* Instructions for the task: Repeat the records exactly, with one exception: no images.

* Source records:
Segment Open

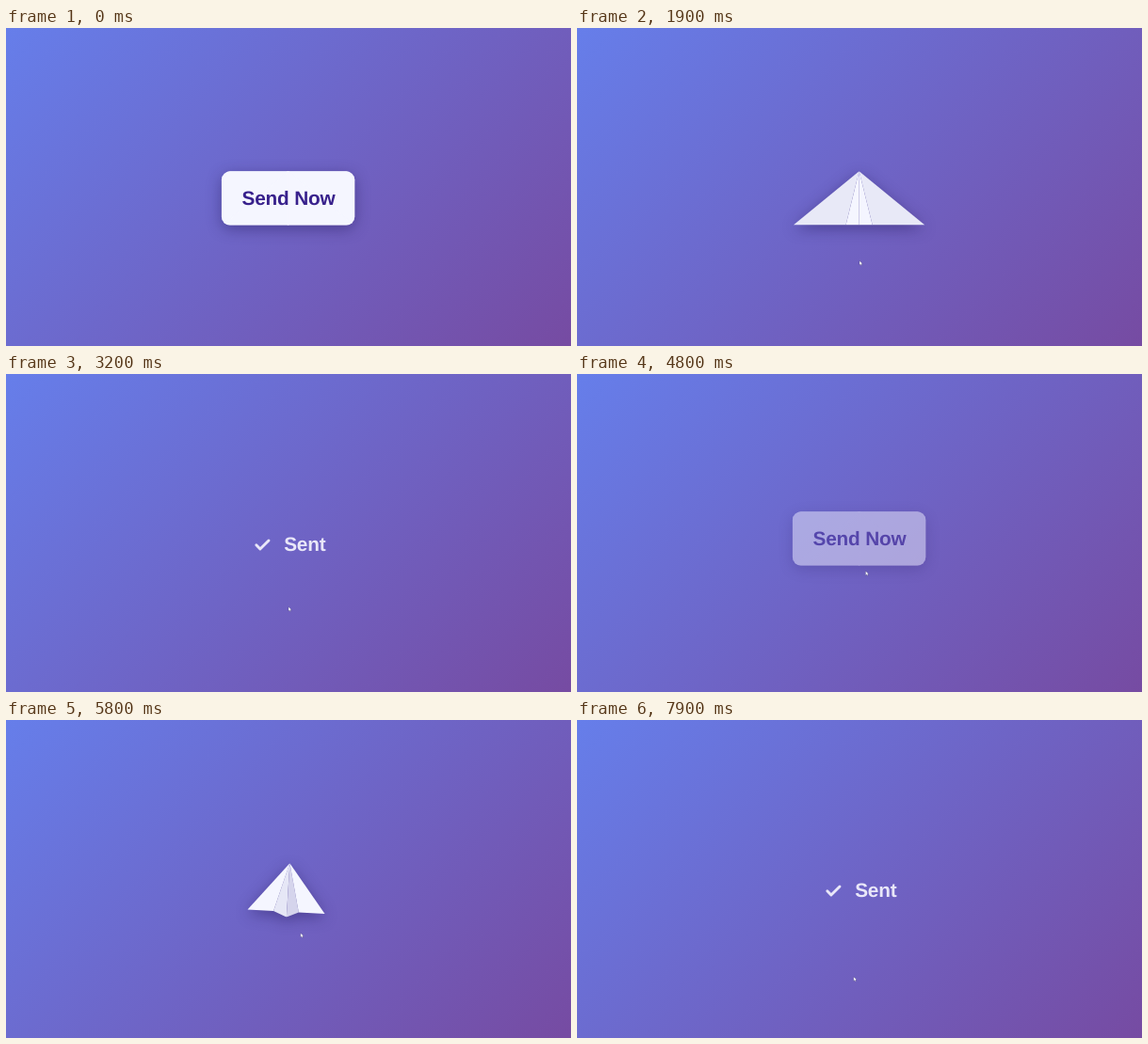
An HTML page that plays this animation: 600x338 px, repeating every 8000 ms.

```html
<!DOCTYPE html>
<html lang="en">
<head>
<meta charset="utf-8">
<title>Send button</title>
<style>
  html, body { margin: 0; width: 100%; height: 100%; overflow: hidden; }
  body { background: linear-gradient(135deg, #667eea, #764ba2); }
  svg { display: block; width: 100%; height: 100%; }
  text {
    font: bold 20.8px "Liberation Sans", Arial, sans-serif;
    letter-spacing: -.2px;
    text-rendering: geometricPrecision;
  }
  #shadow { filter: drop-shadow(0 4px 8px rgba(28, 16, 80, .42)); }
</style>
</head>
<body>
<svg viewBox="0 0 600 338">
  <defs>
    <clipPath id="clip"><rect id="box"/></clipPath>
  </defs>
  <g id="button">
    <g id="shadow">
      <g id="plane">
        <g id="paper" clip-path="url(#clip)">
          <polygon id="leftBody"/><polygon id="leftWing"/>
          <polygon id="rightBody"/><polygon id="rightWing"/>
        </g>
      </g>
    </g>
    <text id="label" x="300" y="187.8" text-anchor="middle" fill="#38218c">Send Now</text>
  </g>
  <g id="success" fill="#e9e7f8">
    <path d="M265.8 181.8L269.9 186L279 177" fill="none" stroke="#e9e7f8"
      stroke-width="2.9" stroke-linecap="round" stroke-linejoin="round"/>
    <text x="295.2" y="187.8">Sent</text>
  </g>
  <path id="cursor" d="M0 0V4.4L1.1 3.5L1.9 5L2.6 4.6L1.9 3.2L3.2 3Z" fill="#fff"
    stroke="#1c1640" stroke-opacity=".5" stroke-width=".4"/>
</svg>
<script>
const $ = id => document.getElementById(id);
const set = (id, attrs) => {
  for (const name in attrs) $(id).setAttribute(name, attrs[name]);
};

const LOOP = 8000;
const FIRST_CLICK = 1698, SECOND_CLICK = 5392;
const RETURN_AT = 4722;
const SCALE = 1.4;
const BOX = { x: 228.9, y: 152.3, width: 141.4, height: 57.3 };
const CENTER = [BOX.x + BOX.width / 2, BOX.y + BOX.height / 2];

const PRIMARY = [245, 246, 255];
const DARK = [226, 226, 243];
const DARKEST = [203, 202, 230];

const clamp = v => Math.max(0, Math.min(1, v));
const mix = (a, b, p) => a + (b - a) * p;
const mixColor = (a, b, p) => a.map((v, i) => mix(v, b[i], p));
// Eased progress of a stage that begins at `start` and lasts `length`.
const stage = (t, start, length) => 1 - (1 - clamp((t - start) / length)) ** 2;

const TOP = [50, 0], BOTTOM = [50, 100];
const mirror = ([x, y]) => [100 - x, y];

// Corners in percent of the button box.
function corners(t) {
  if (t < 200) {
    const fold = stage(t, 0, 200);
    const left = { corner: [50 * fold, 100 * fold], tip: [0, 100], inner: [0, 100] };
    const right = {};
    for (const name in left) right[name] = mirror(left[name]);
    return { left, right };
  }
  const lift = stage(t, 200, 200);
  const turn = stage(t, 400, 250);
  const y = 100 - 10 * lift;
  return {
    left: { corner: TOP, tip: [20 * lift + 7 * turn, y + 5 * turn], inner: [40, y] },
    right: {
      corner: TOP,
      tip: [100 - 20 * lift - 20 * turn, y - 7 * turn],
      inner: [60 - 15 * turn, y]
    }
  };
}

function drawShape(id, points, color) {
  const place = ([x, y]) => [BOX.x + x * BOX.width / 100, BOX.y + y * BOX.height / 100];
  const rgb = `rgb(${color.map(Math.round)})`;
  set(id, { points: points.map(place).join(" "), fill: rgb, stroke: rgb });
}

function drawSide(side, { corner, tip, inner }, wing, body) {
  // While the sheet is still folding, the wing also hangs from the top centre.
  drawShape(side + "Wing", [TOP, corner, inner, tip], wing);
  drawShape(side + "Body", [TOP, BOTTOM, inner], body);
}

function drawPlane(t) {
  const { left, right } = corners(t);
  const wing = mixColor(PRIMARY, DARKEST, stage(t, 0, 100) - stage(t, 100, 230));
  const shade = stage(t, 200, 400);
  drawSide("left", left, wing, mixColor(PRIMARY, DARK, shade));
  drawSide("right", right, wing, mixColor(PRIMARY, DARKEST, shade));

  const turn = stage(t, 400, 250);
  const pull = stage(t, 650, 200);
  const fly = stage(t, 850, 300);
  const angle = 50 * turn + 5 * pull - 15 * fly;
  const x = SCALE * (-8 * pull + 53 * fly);
  const y = SCALE * (24 * pull - 204 * fly);
  set("plane", {
    transform: `rotate(${angle} ${CENTER}) translate(${x} ${y})`,
    opacity: 1 - fly
  });

  const flat = 1 - stage(t, 0, 100);
  set("box", { rx: 9 * flat });
  set("paper", { "stroke-width": 1.5 * flat }); // hides the creases of the flat sheet
  set("label", { opacity: flat });
}

// Cursor glides: start, end, x, y.
const ENTER = 400;
const GLIDES = [
  [400, 800, 303, 224],
  [1050, 1400, 299, 195],
  [1700, 1900, 300, 247.5],
  [3950, 4800, 306.5, 209.5],
  [4900, 5200, 308, 200],
  [5400, 5800, 312.8, 226.5],
  [5800, 6600, 313.5, 236.5],
  [7830, 7900, 293.8, 273]
];

function drawCursor(t) {
  let x = 152, y = 271;
  for (const [start, end, toX, toY] of GLIDES) {
    const p = clamp((t - start) / (end - start));
    x = mix(x, toX, p);
    y = mix(y, toY, p);
  }
  set("cursor", { transform: `translate(${x} ${y})`, opacity: t < ENTER ? 0 : 1 });
}

function draw(t) {
  const again = t >= RETURN_AT;
  const since = t - (again ? SECOND_CLICK : FIRST_CLICK);
  drawPlane(since);

  const back = again ? stage(t, RETURN_AT, 300) : 1;
  set("button", { opacity: back, transform: `translate(0 ${-8 * SCALE * (1 - back)})` });

  const shown = stage(since, 1195, 200);
  set("success", { opacity: shown, transform: `translate(${-12 * SCALE * (1 - shown)} 0)` });
  drawCursor(t);
}

set("box", BOX);
const start = performance.now();
function tick() {
  draw((performance.now() - start) % LOOP);
  requestAnimationFrame(tick);
}
tick();
</script>
</body>
</html>
```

Segment Closed

* Answer space:
An HTML page that plays this animation: 600x338 px, repeating every 8000 ms.

```html
<!DOCTYPE html>
<html lang="en">
<head>
<meta charset="utf-8">
<title>Send button</title>
<style>
  html, body { margin: 0; width: 100%; height: 100%; overflow: hidden; }
  body { background: linear-gradient(135deg, #667eea, #764ba2); }
  svg { display: block; width: 100%; height: 100%; }
  text {
    font: bold 20.8px "Liberation Sans", Arial, sans-serif;
    letter-spacing: -.2px;
    text-rendering: geometricPrecision;
  }
  #shadow { filter: drop-shadow(0 4px 8px rgba(28, 16, 80, .42)); }
</style>
</head>
<body>
<svg viewBox="0 0 600 338">
  <defs>
    <clipPath id="clip"><rect id="box"/></clipPath>
  </defs>
  <g id="button">
    <g id="shadow">
      <g id="plane">
        <g id="paper" clip-path="url(#clip)">
          <polygon id="leftBody"/><polygon id="leftWing"/>
          <polygon id="rightBody"/><polygon id="rightWing"/>
        </g>
      </g>
    </g>
    <text id="label" x="300" y="187.8" text-anchor="middle" fill="#38218c">Send Now</text>
  </g>
  <g id="success" fill="#e9e7f8">
    <path d="M265.8 181.8L269.9 186L279 177" fill="none" stroke="#e9e7f8"
      stroke-width="2.9" stroke-linecap="round" stroke-linejoin="round"/>
    <text x="295.2" y="187.8">Sent</text>
  </g>
  <path id="cursor" d="M0 0V4.4L1.1 3.5L1.9 5L2.6 4.6L1.9 3.2L3.2 3Z" fill="#fff"
    stroke="#1c1640" stroke-opacity=".5" stroke-width=".4"/>
</svg>
<script>
const $ = id => document.getElementById(id);
const set = (id, attrs) => {
  for (const name in attrs) $(id).setAttribute(name, attrs[name]);
};

const LOOP = 8000;
const FIRST_CLICK = 1698, SECOND_CLICK = 5392;
const RETURN_AT = 4722;
const SCALE = 1.4;
const BOX = { x: 228.9, y: 152.3, width: 141.4, height: 57.3 };
const CENTER = [BOX.x + BOX.width / 2, BOX.y + BOX.height / 2];

const PRIMARY = [245, 246, 255];
const DARK = [226, 226, 243];
const DARKEST = [203, 202, 230];

const clamp = v => Math.max(0, Math.min(1, v));
const mix = (a, b, p) => a + (b - a) * p;
const mixColor = (a, b, p) => a.map((v, i) => mix(v, b[i], p));
// Eased progress of a stage that begins at `start` and lasts `length`.
const stage = (t, start, length) => 1 - (1 - clamp((t - start) / length)) ** 2;

const TOP = [50, 0], BOTTOM = [50, 100];
const mirror = ([x, y]) => [100 - x, y];

// Corners in percent of the button box.
function corners(t) {
  if (t < 200) {
    const fold = stage(t, 0, 200);
    const left = { corner: [50 * fold, 100 * fold], tip: [0, 100], inner: [0, 100] };
    const right = {};
    for (const name in left) right[name] = mirror(left[name]);
    return { left, right };
  }
  const lift = stage(t, 200, 200);
  const turn = stage(t, 400, 250);
  const y = 100 - 10 * lift;
  return {
    left: { corner: TOP, tip: [20 * lift + 7 * turn, y + 5 * turn], inner: [40, y] },
    right: {
      corner: TOP,
      tip: [100 - 20 * lift - 20 * turn, y - 7 * turn],
      inner: [60 - 15 * turn, y]
    }
  };
}

function drawShape(id, points, color) {
  const place = ([x, y]) => [BOX.x + x * BOX.width / 100, BOX.y + y * BOX.height / 100];
  const rgb = `rgb(${color.map(Math.round)})`;
  set(id, { points: points.map(place).join(" "), fill: rgb, stroke: rgb });
}

function drawSide(side, { corner, tip, inner }, wing, body) {
  // While the sheet is still folding, the wing also hangs from the top centre.
  drawShape(side + "Wing", [TOP, corner, inner, tip], wing);
  drawShape(side + "Body", [TOP, BOTTOM, inner], body);
}

function drawPlane(t) {
  const { left, right } = corners(t);
  const wing = mixColor(PRIMARY, DARKEST, stage(t, 0, 100) - stage(t, 100, 230));
  const shade = stage(t, 200, 400);
  drawSide("left", left, wing, mixColor(PRIMARY, DARK, shade));
  drawSide("right", right, wing, mixColor(PRIMARY, DARKEST, shade));

  const turn = stage(t, 400, 250);
  const pull = stage(t, 650, 200);
  const fly = stage(t, 850, 300);
  const angle = 50 * turn + 5 * pull - 15 * fly;
  const x = SCALE * (-8 * pull + 53 * fly);
  const y = SCALE * (24 * pull - 204 * fly);
  set("plane", {
    transform: `rotate(${angle} ${CENTER}) translate(${x} ${y})`,
    opacity: 1 - fly
  });

  const flat = 1 - stage(t, 0, 100);
  set("box", { rx: 9 * flat });
  set("paper", { "stroke-width": 1.5 * flat }); // hides the creases of the flat sheet
  set("label", { opacity: flat });
}

// Cursor glides: start, end, x, y.
const ENTER = 400;
const GLIDES = [
  [400, 800, 303, 224],
  [1050, 1400, 299, 195],
  [1700, 1900, 300, 247.5],
  [3950, 4800, 306.5, 209.5],
  [4900, 5200, 308, 200],
  [5400, 5800, 312.8, 226.5],
  [5800, 6600, 313.5, 236.5],
  [7830, 7900, 293.8, 273]
];

function drawCursor(t) {
  let x = 152, y = 271;
  for (const [start, end, toX, toY] of GLIDES) {
    const p = clamp((t - start) / (end - start));
    x = mix(x, toX, p);
    y = mix(y, toY, p);
  }
  set("cursor", { transform: `translate(${x} ${y})`, opacity: t < ENTER ? 0 : 1 });
}

function draw(t) {
  const again = t >= RETURN_AT;
  const since = t - (again ? SECOND_CLICK : FIRST_CLICK);
  drawPlane(since);

  const back = again ? stage(t, RETURN_AT, 300) : 1;
  set("button", { opacity: back, transform: `translate(0 ${-8 * SCALE * (1 - back)})` });

  const shown = stage(since, 1195, 200);
  set("success", { opacity: shown, transform: `translate(${-12 * SCALE * (1 - shown)} 0)` });
  drawCursor(t);
}

set("box", BOX);
const start = performance.now();
function tick() {
  draw((performance.now() - start) % LOOP);
  requestAnimationFrame(tick);
}
tick();
</script>
</body>
</html>
```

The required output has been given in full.